Required action
Which lines below contain "stroke"? Pull them out.
———
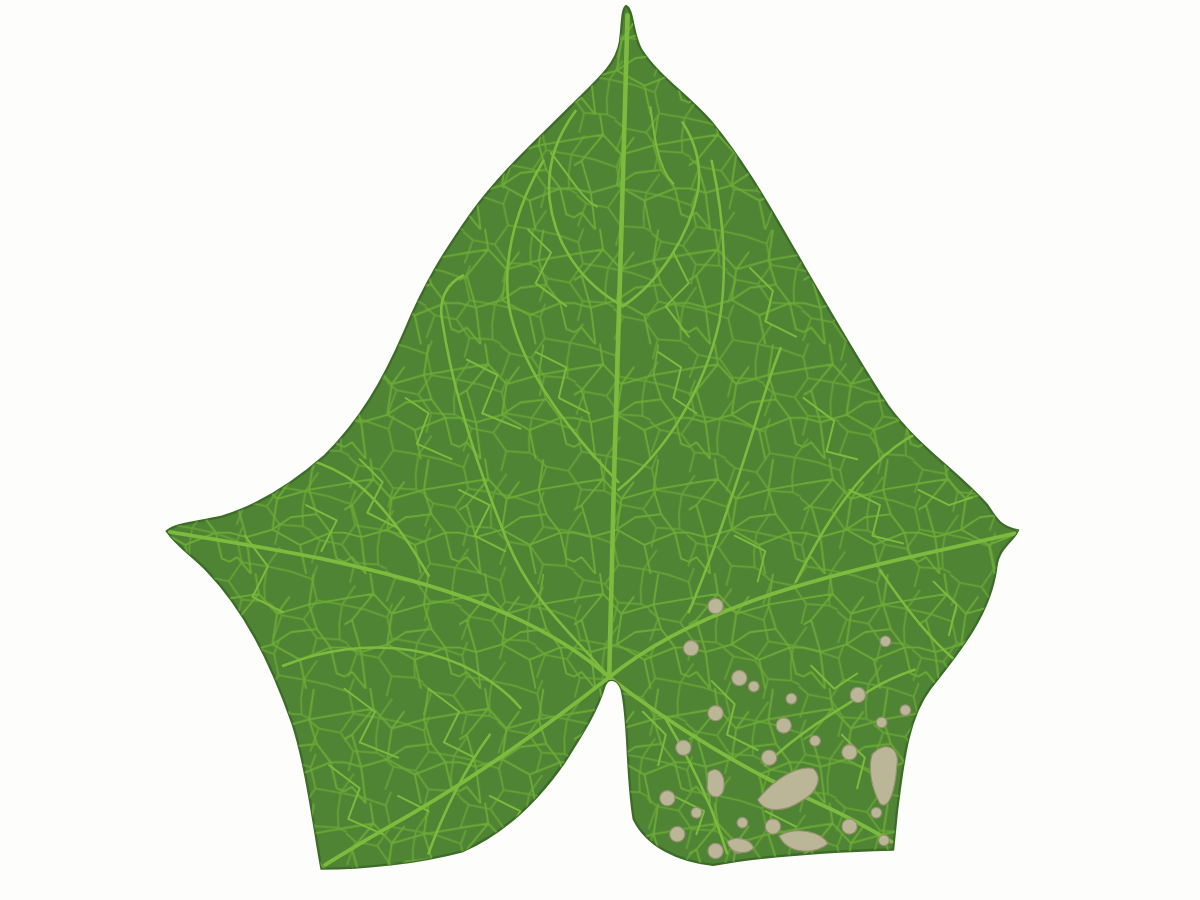
<!DOCTYPE html>
<html lang="en">
<head>
<meta charset="utf-8">
<title>Spotted Leaf</title>
<style>
  :root {
    --paper: #fdfdfc;
    --leaf: #4f8434;
    --leaf-edge: #3d6b28;
    --vein: #7cbb3d;
    --vein-net: #6cab36;
    --spot: #bbb698;
    --spot-edge: #968f70;
  }
  html, body {
    margin: 0;
    padding: 0;
    width: 1200px;
    height: 900px;
    overflow: hidden;
    background: var(--paper);
  }
  .canvas { display: block; width: 1200px; height: 900px; }
  .leaf-blade { fill: var(--leaf); stroke: var(--leaf-edge); stroke-width: 3; }
  .vein-net { fill: none; stroke: var(--vein-net); stroke-width: 2.4; stroke-linecap: round; stroke-linejoin: round; }
  .vein-main { fill: none; stroke: var(--vein); stroke-width: 6; stroke-linecap: round; }
  .vein-primary { fill: none; stroke: var(--vein); stroke-width: 5; stroke-linecap: round; }
  .vein-secondary { fill: none; stroke: var(--vein); stroke-width: 3.4; stroke-linecap: round; }
  .vein-minor { fill: none; stroke: var(--vein); stroke-width: 2.6; stroke-linecap: round; stroke-linejoin: round; }
  .spot { fill: var(--spot); stroke: var(--spot-edge); stroke-width: 1.5; }
</style>
</head>
<body>
<svg class="canvas" viewBox="0 0 1568 1176" xmlns="http://www.w3.org/2000/svg" role="img" aria-label="Green leaf with blight spots on its lower right lobe">
  <defs>
    <path id="leaf-outline" d="M818 8 C828 12 826 45 838 65 C860 100 900 125 930 160 C975 215 1005 270 1040 330 C1080 400 1120 470 1160 530 C1200 585 1250 615 1290 660 C1300 675 1305 688 1330 693 C1325 706 1305 715 1302 740 C1295 800 1255 850 1215 900 C1185 940 1180 1000 1172 1060 L1167 1110 C1090 1112 1000 1118 932 1130 C885 1125 845 1105 828 1070 C818 1010 822 940 812 900 C806 885 794 885 790 896 C780 930 760 960 738 995 C700 1050 655 1090 605 1112 C545 1128 475 1135 420 1135 C410 1080 400 1000 382 945 C352 860 318 795 270 745 C250 725 230 712 218 694 C230 684 255 683 290 675 C340 660 385 630 425 595 C470 550 500 500 530 430 C555 370 580 330 615 280 C655 225 700 185 745 140 C780 105 805 85 810 55 C813 35 812 12 818 8 Z"/>
    <clipPath id="leaf-clip"><use href="#leaf-outline"/></clipPath>
    <pattern id="vein-mesh" width="150" height="150" patternUnits="userSpaceOnUse">
      <path class="vein-net" d="M0 32 L38 26 L62 52 L104 40 L150 32 M38 26 L34 0 M104 40 L110 0 M62 52 L56 92 L22 102 L0 96 M56 92 L92 112 L100 150 M92 112 L132 96 L150 96 M104 40 L114 72 L132 96 M22 102 L28 150 M34 150 L34 150 M114 72 L80 76 L56 92 M132 96 L140 130 L150 134 M0 134 L10 128 L28 150 M62 52 L78 30 M10 60 L0 66 M10 60 L38 26 M10 60 L22 102"/>
    </pattern>
    <pattern id="vein-mesh-fine" width="110" height="110" patternUnits="userSpaceOnUse" patternTransform="rotate(27) translate(17 31)">
      <path class="vein-net" d="M0 22 L30 18 L48 40 L80 30 L110 22 M30 18 L28 0 M80 30 L84 0 M48 40 L44 70 L16 78 L0 74 M44 70 L70 84 L76 110 M70 84 L98 72 L110 72 M80 30 L88 54 L98 72 M16 78 L20 110 M28 110 L28 110"/>
    </pattern>
    <circle id="blight-spot" r="10" class="spot"/>
    <circle id="blight-dot" r="7" class="spot"/>
  </defs>

  <use href="#leaf-outline" class="leaf-blade"/>

  <g clip-path="url(#leaf-clip)">
    <g class="vein-mesh">
      <rect width="1568" height="1176" fill="url(#vein-mesh)"/>
      <rect width="1568" height="1176" fill="url(#vein-mesh-fine)" opacity="0.75"/>
    </g>

    <g class="leaf-veins">
      <path class="vein-main" d="M796 885 C800 700 806 480 812 300 C815 180 818 90 820 20"/>
      <path class="vein-primary" d="M796 885 C700 800 560 760 420 730 C340 714 280 705 222 695"/>
      <path class="vein-primary" d="M796 885 C900 800 1050 760 1180 730 C1250 714 1290 705 1326 697"/>
      <path class="vein-primary" d="M796 885 C700 960 600 1030 500 1085 C470 1102 445 1118 425 1130"/>
      <path class="vein-primary" d="M796 885 C880 950 980 1010 1070 1050 C1110 1068 1140 1085 1165 1100"/>
      <path class="vein-secondary" d="M796 885 C740 820 690 780 660 700 C620 600 590 500 578 420 C572 390 585 370 605 360"/>
      <path class="vein-secondary" d="M808 630 C740 560 680 480 665 400 C655 330 680 260 710 210"/>
      <path class="vein-secondary" d="M814 400 C760 370 725 320 718 260 C714 210 730 175 752 145"/>
      <path class="vein-secondary" d="M814 400 C860 370 900 310 912 250 C918 210 905 180 892 160"/>
      <path class="vein-secondary" d="M808 640 C870 590 920 510 940 420 C952 350 945 280 930 210"/>
      <path class="vein-secondary" d="M900 800 C930 730 960 640 985 560 C1000 510 1010 480 1020 455"/>
      <path class="vein-secondary" d="M1040 760 C1070 700 1100 650 1140 610 C1160 590 1180 575 1200 565"/>
      <path class="vein-secondary" d="M560 752 C530 700 500 660 470 635 C445 615 420 605 400 600"/>
      <path class="vein-secondary" d="M680 925 C650 890 600 860 540 850 C480 840 420 850 370 870"/>
      <path class="vein-secondary" d="M640 960 C610 1000 580 1060 560 1115"/>
      <path class="vein-secondary" d="M870 940 C900 990 930 1050 950 1115"/>
      <path class="vein-secondary" d="M1000 1000 C1040 960 1090 930 1140 900 C1160 888 1180 880 1195 875"/>
      <path class="vein-secondary" d="M1150 745 C1180 790 1210 830 1245 860"/>
      <path class="vein-minor" d="M720 200 C745 230 760 260 780 270 M850 140 C855 180 860 220 880 240 M690 300 L720 330 L700 370 L740 400 M880 330 L900 370 L870 400 L900 440 M610 470 L650 490 L630 540 L680 560 M700 460 L740 480 L730 520 L770 540 M860 460 L890 480 L880 520 L910 540 M980 350 L1010 380 L1000 420 L1040 440"/>
      <path class="vein-minor" d="M530 520 L560 540 L545 580 L590 600 M470 600 L500 630 L480 670 L520 690 M400 660 L440 680 L420 720 M320 700 L350 740 L330 780 L370 800 M600 640 L640 660 L620 700 L660 720"/>
      <path class="vein-minor" d="M1050 520 L1090 550 L1080 590 L1120 600 M1110 640 L1150 660 L1140 700 L1180 710 M960 700 L1000 720 L990 760 M1200 640 L1240 660 L1270 650 M1220 760 L1250 790 L1240 830"/>
      <path class="vein-minor" d="M450 900 L490 930 L470 970 L520 990 M560 900 L600 930 L580 970 L620 990 M430 1000 L470 1030 L455 1070 L500 1090 M640 1040 L680 1060 L660 1090 M520 1040 L560 1060"/>
      <path class="vein-minor" d="M840 930 L870 960 L860 1000 M930 890 L960 920 L950 960 L990 980 M1060 870 L1090 900 L1120 880 M1100 960 L1130 990 L1120 1030 M880 1040 L920 1060 L910 1090 M1000 1060 L1040 1080"/>
    </g>

    <g class="blight-spots">
      <use href="#blight-spot" x="935" y="792"/>
      <use href="#blight-spot" x="903" y="847"/>
      <use href="#blight-dot" x="1157" y="838"/>
      <use href="#blight-spot" x="966" y="886"/>
      <use href="#blight-dot" x="985" y="897"/>
      <use href="#blight-dot" x="1034" y="913"/>
      <use href="#blight-spot" x="1121" y="908"/>
      <use href="#blight-spot" x="935" y="932"/>
      <use href="#blight-spot" x="1024" y="948"/>
      <use href="#blight-dot" x="1152" y="944"/>
      <use href="#blight-dot" x="1183" y="928"/>
      <use href="#blight-spot" x="893" y="977"/>
      <use href="#blight-spot" x="1005" y="990"/>
      <use href="#blight-spot" x="1110" y="983"/>
      <use href="#blight-dot" x="1065" y="968"/>
      <use href="#blight-spot" x="872" y="1043"/>
      <use href="#blight-dot" x="910" y="1062"/>
      <use href="#blight-dot" x="970" y="1075"/>
      <use href="#blight-spot" x="1010" y="1080"/>
      <use href="#blight-spot" x="1110" y="1080"/>
      <use href="#blight-dot" x="1145" y="1062"/>
      <use href="#blight-spot" x="885" y="1090"/>
      <use href="#blight-spot" x="935" y="1112"/>
      <use href="#blight-spot" x="965" y="1105"/>
      <use href="#blight-spot" x="1050" y="1100"/>
      <use href="#blight-dot" x="1155" y="1098"/>
      <path class="spot" d="M925 1010 C935 1000 948 1008 946 1030 C943 1045 928 1045 924 1030 Z"/>
      <path class="spot" d="M990 1045 C1010 1020 1040 1000 1062 1004 C1076 1015 1068 1035 1048 1046 C1028 1060 1000 1064 990 1045 Z"/>
      <path class="spot" d="M1140 985 C1155 968 1176 975 1172 1000 C1170 1030 1162 1060 1150 1050 C1138 1030 1134 1000 1140 985 Z"/>
      <path class="spot" d="M1018 1092 C1040 1080 1072 1086 1082 1102 C1068 1116 1030 1118 1018 1092 Z"/>
      <path class="spot" d="M950 1100 C960 1092 980 1095 985 1108 C975 1118 955 1116 950 1100 Z"/>
    </g>
  </g>
</svg>
</body>
</html>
———
Answer for the task
  .leaf-blade { fill: var(--leaf); stroke: var(--leaf-edge); stroke-width: 3; }
  .vein-net { fill: none; stroke: var(--vein-net); stroke-width: 2.4; stroke-linecap: round; stroke-linejoin: round; }
  .vein-main { fill: none; stroke: var(--vein); stroke-width: 6; stroke-linecap: round; }
  .vein-primary { fill: none; stroke: var(--vein); stroke-width: 5; stroke-linecap: round; }
  .vein-secondary { fill: none; stroke: var(--vein); stroke-width: 3.4; stroke-linecap: round; }
  .vein-minor { fill: none; stroke: var(--vein); stroke-width: 2.6; stroke-linecap: round; stroke-linejoin: round; }
  .spot { fill: var(--spot); stroke: var(--spot-edge); stroke-width: 1.5; }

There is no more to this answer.